- TASK OBJECTIVE: In the entries below, how many lines hold the string "blanket"? Give only the number.
=== Section Start ===
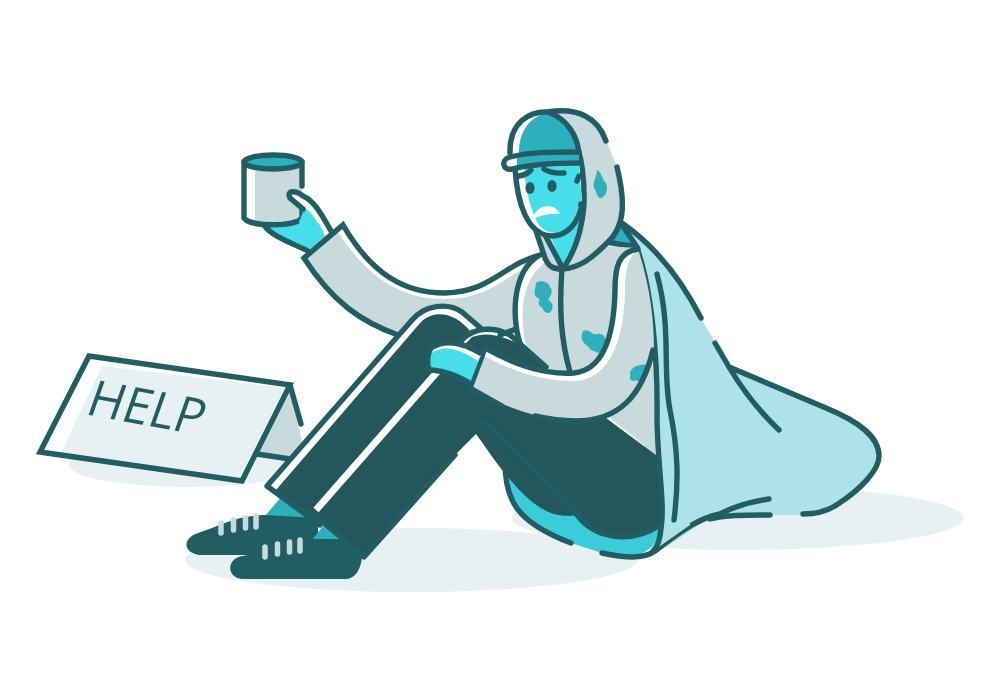
<!DOCTYPE html>
<html lang="en">
<head>
<meta charset="utf-8">
<title>Help</title>
<style>
:root{--line:#215e63;--pants:#24575b;--cloth:#c8dadc;--skin:#45deea;--teal:#2cb0bd;--lining:#3accd9;--blanket:#ade3e8;--shade:#e8f1f2;--white:#fff}
html,body{margin:0;width:1000px;height:700px;overflow:hidden;background:var(--white)}
svg{display:block}
.line{fill:none;stroke:var(--line);stroke-width:5.4;stroke-linecap:round;stroke-linejoin:round}
.miter{stroke-linejoin:miter}
.shade{fill:var(--shade)}
.cloth{fill:var(--cloth)}
.skin{fill:var(--skin)}
.teal{fill:var(--teal)}
.white{fill:var(--white)}
.pants{fill:var(--pants)}
.blanket{fill:var(--blanket)}
.lining{fill:var(--lining)}
.dark{fill:var(--line)}
.shine{fill:none;stroke:var(--white);stroke-width:7}
.lace{stroke:var(--cloth);stroke-width:5.5;stroke-linecap:round}
.sign-text{font:400 51px "Open Sans","Noto Sans",sans-serif;fill:var(--line)}
</style>
</head>
<body>
<svg width="1000" height="700" viewBox="0 0 1000 700" role="img" aria-label="A sad man in a hood and blanket sits on the ground holding out a cup beside a help sign">
<defs>
<g id="laces" class="lace"><path d="M0 9V19M12.500 6V16M24.500 4V14M35 2V13"/></g>
</defs>

<g id="ground-shadows" class="shade">
<ellipse cx="187" cy="465" rx="118" ry="22"/>
<ellipse cx="411" cy="560" rx="226" ry="32"/>
<ellipse cx="738" cy="518" rx="226" ry="32"/>
</g>

<g id="sign">
<path class="cloth" d="M290 385L306 460L257 455Z"/>
<path class="line" d="M290 385L301 424M257 454L290 459"/>
<path class="white" d="M89 356L290 385L242 481L40 452Z"/>
<path class="shade" d="M102 366L288 388L242 480L60 455Z"/>
<path class="line miter" d="M89 356L290 385L242 481L40 452Z"/>
<text class="sign-text" transform="matrix(.98 .18 -.33 .94 84 414)" textLength="117" lengthAdjust="spacingAndGlyphs">HELP</text>
</g>

<g id="blanket">
<path class="blanket" d="M622 222C655 246 680 277 701 318L729 367L826 408C860 422 879 437 879 456C879 470 861 489 838 504C812 518 790 515 770 515C745 515 724 514 710 519C695 525 675 545 652 553L630 248Z"/>
<path class="teal" d="M620 222L639 247L606 242Z"/>
<path class="line" d="M620 222L637 247L606 242M622 223C655 246 680 277 701 318M715 343L729 367C745 394 760 412 779 430M729 367L826 408C860 422 879 437 879 456C879 470 861 489 838 504C828 511 817 514 803 514M770 515C745 515 724 515 710 519"/>
</g>

<g id="blanket-lining">
<path class="lining" d="M505 458C504 500 516 522 571 543L602 553C640 561 655 553 662 525L600 470L500 440Z"/>
<path class="line" d="M505 458C504 500 516 522 571 543M602 553C630 559 645 558 655 551C685 528 700 518 720 514C737 505 755 501 769 499"/>
</g>

<g id="far-hand-and-cup">
<path class="skin" d="M262 222C268 236 290 242 309 250L332 232C325 215 318 203 303 199L290 213Z"/>
<path class="white" d="M288 194C296 188 314 198 331 232L325 237C318 221 309 207 297 202Z"/>
<path class="line" d="M264 225C271 236 292 243 308 251"/>
<path class="white" d="M244 162V218C250 227 296 226 302 218V162Z"/>
<path class="cloth" d="M255 165H302V218C298 224 270 226 255 223Z"/>
<path class="line" d="M302 186V162M244 162V218C250 227 296 227 302 218V211"/>
<ellipse class="teal" cx="273" cy="162" rx="29" ry="7"/>
<ellipse class="line" cx="273" cy="162" rx="29" ry="7"/>
<path class="skin" d="M294 203L303 212L299 222L309 249L330 233Z"/>
<path class="white" d="M290 198C286 189 296 190 303 196C315 201 323 217 331 231L325 236C318 218 308 207 303 209Z"/>
<path class="line" d="M303 209L290 198C286 190 296 190 303 196C315 201 323 217 331 231"/>
</g>

<g id="far-arm">
<path class="white" d="M343 225C372 275 405 293 445 293C493 292 505 262 542 255L530 345L405 337C365 325 333 303 304 258Z"/>
<path class="cloth" d="M337 231C370 281 403 299 445 299C493 299 508 272 532 266L530 345L405 337C365 325 333 303 306 259Z"/>
<path class="line miter" d="M398 335C362 322 333 303 304 258L343 225C372 275 405 293 445 293C493 292 505 262 542 255"/>
</g>

<g id="torso">
<path class="white" d="M540 255C510 274 512 322 522 346L660 458L656 350L638 248L600 248L562 268Z"/>
<path class="cloth" d="M546 262C519 280 520 322 526 345L548 368L660 458L656 350L638 248L600 246L562 268Z"/>
<path class="line" d="M540 255C510 272 512 322 521 346M562 268C559 310 561 340 570 372"/>
<g id="jacket-stains" class="teal">
<path d="M536 283C541 279 549 282 550 287C554 291 550 297 548 300C556 304 552 313 548 313C543 313 544 308 540 306C536 302 543 299 536 297C533 292 536 288 536 283Z"/>
<path d="M583 331C590 328 592 336 597 334C603 333 607 338 605 344C605 350 600 356 594 351C590 351 589 346 585 344C581 340 581 335 583 331Z"/>
</g>
</g>

<g id="shoes">
<path class="teal" d="M282 496L318 522L312 535L260 522Z"/>
<path class="dark" d="M199 555C181 552 184 537 198 533C220 526 235 516 264 515L318 518V555Z"/>
<use href="#laces" x="221" y="514"/>
</g>

<g id="far-leg">
<path class="pants" d="M267 486L412 320C425 305 447 302 462 312L490 335L470 380L320 527Z"/>
<path class="white" d="M267 486L412 320C425 305 447 302 462 312L482 329L470 331C455 313 435 309 421 322L276 490Z"/>
<path class="line" d="M320 525L267 486L412 320C425 305 447 302 462 312L484 331"/>
</g>

<g id="near-shoe">
<path class="teal" d="M326 522L352 540L350 548H306Z"/>
<path class="dark" d="M243 579C226 578 226 558 243 556C265 552 282 540 308 539H362C364 560 360 578 346 579Z"/>
<use href="#laces" x="265" y="538"/>
</g>

<g id="near-leg">
<path class="white" d="M462 340C476 323 505 328 518 344L470 350Z"/>
<path class="pants" d="M310 512L440 370L472 337C490 330 511 338 530 352L575 395L660 458L662 522C648 540 615 545 594 530L577 515C560 518 545 513 530 500C510 483 496 462 476 434L455 455L364 557Z"/>
<path class="shine" d="M316 510L438 371"/>
<path class="line" d="M309 510L364 557L455 455M462 340C476 325 497 328 510 335L546 367M500 335L516 329M484 421L579 513"/>
<path class="line" d="M577 515C594 538 630 545 660 525"/>
</g>

<g id="blanket-edge">
<path class="blanket" d="M638 248C652 290 658 360 658 430C660 470 665 505 661 528L653 551L690 525L680 410L667 300L645 248Z"/>
<path class="line" d="M637 248C652 290 658 360 657 420C658 470 665 505 661 528C660 540 658 547 653 551M657 274C672 330 662 370 670 410C678 450 679 480 674 520"/>
</g>

<g id="near-arm">
<path class="cloth" d="M638 249C650 285 654 320 654 350C642 395 620 421 575 421C538 420 500 405 470 388L485 348C510 362 540 375 574 373C602 370 614 340 615 290C615 268 620 252 638 249Z"/>
<path class="white" d="M482 355L485 348C510 362 540 375 574 373C602 370 614 340 615 290C615 268 620 252 638 249C628 258 625 270 625 290C624 350 604 382 572 381C540 381 510 370 482 355Z"/>
<path class="teal" d="M630 372C634 364 642 365 650 364C651 372 645 374 644 380C640 384 637 379 633 381C628 379 631 376 630 372Z"/>
<path class="line" d="M653 350C642 395 620 421 575 421C560 421 548 419 535 416M502 406L470 388L485 348C510 362 540 375 574 373C602 370 614 340 615 290C615 268 618 252 638 249"/>
<path class="skin" d="M481 355C462 343 444 340 432 347C426 355 427 364 429 372C443 369 455 374 470 383Z"/>
<path class="white" d="M481 355C462 343 444 340 430 348L429 355C445 342 462 351 478 361Z"/>
<path class="line" d="M480 353C462 342 444 339 431 348C427 355 427 363 429 370M432 370C446 371 456 376 468 382"/>
</g>

<g id="head">
<path class="skin" d="M533 222L552 245L562 268L584 225L575 205Z"/>
<path class="cloth" d="M533 222L548 264L562 268L552 238Z"/>
<path class="cloth" d="M548 112C582 106 600 123 608 145L617 167C625 203 626 226 607 243C591 260 579 268 563 268C581 245 584 225 584 195C583 150 575 125 548 112Z"/>
<path class="line" d="M533 222L545 258C549 268 555 269 562 269C580 268 592 258 607 243C626 226 625 200 617 167M606 141C598 118 578 107 548 112C579 127 585 165 584 205C582 230 575 250 566 264M545 235L562 267"/>
<path class="teal" d="M597 170C602 172 602 180 606 183C609 190 605 198 600 198C596 196 597 192 594 188C592 182 597 177 597 170Z"/>
<path class="white" d="M515 168C517 200 525 236 553 236C576 234 582 215 582 205L579 163Z"/>
<path class="skin" d="M524 168C525 185 529 205 537 222C543 233 559 238 572 226C579 218 582 211 582 205L579 163Z"/>
<path class="line" d="M515 168C517 200 526 236 553 236C568 235 578 223 582 205"/>
<g id="face">
<ellipse class="dark" cx="530" cy="188" rx="4.600" ry="6"/>
<ellipse class="dark" cx="552" cy="186" rx="4.600" ry="6"/>
<path class="line" d="M519 176Q527 175 531 170M544 169Q552 174 564 173M577 181L579 176M581 204V205"/>
<path class="white" d="M533 219C535 204 555 202 560 214C551 213 541 215 533 219Z"/>
</g>
<g id="cap">
<path class="white" d="M510 156C508 122 530 112 548 112C568 120 577 135 579 153Z"/>
<path class="teal" d="M519 155C518 133 529 116 548 113C568 120 577 135 579 153Z"/>
<path class="line" d="M510 153C509 122 530 111 548 112C567 119 577 135 579 153"/>
<path class="white" d="M579 152C550 152 530 152 510 157C500 160 503 171 512 169C532 164 555 163 579 163Z"/>
<path class="teal" d="M579 152C550 152 535 153 517 157V168C535 164 555 163 579 163Z"/>
<path class="line" d="M579 152C550 152 530 152 510 157C500 160 503 171 512 169C532 164 555 163 579 163"/>
</g>
</g>
</svg>
</body>
</html>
=== Section End ===
- EXERCISE ANSWER: 8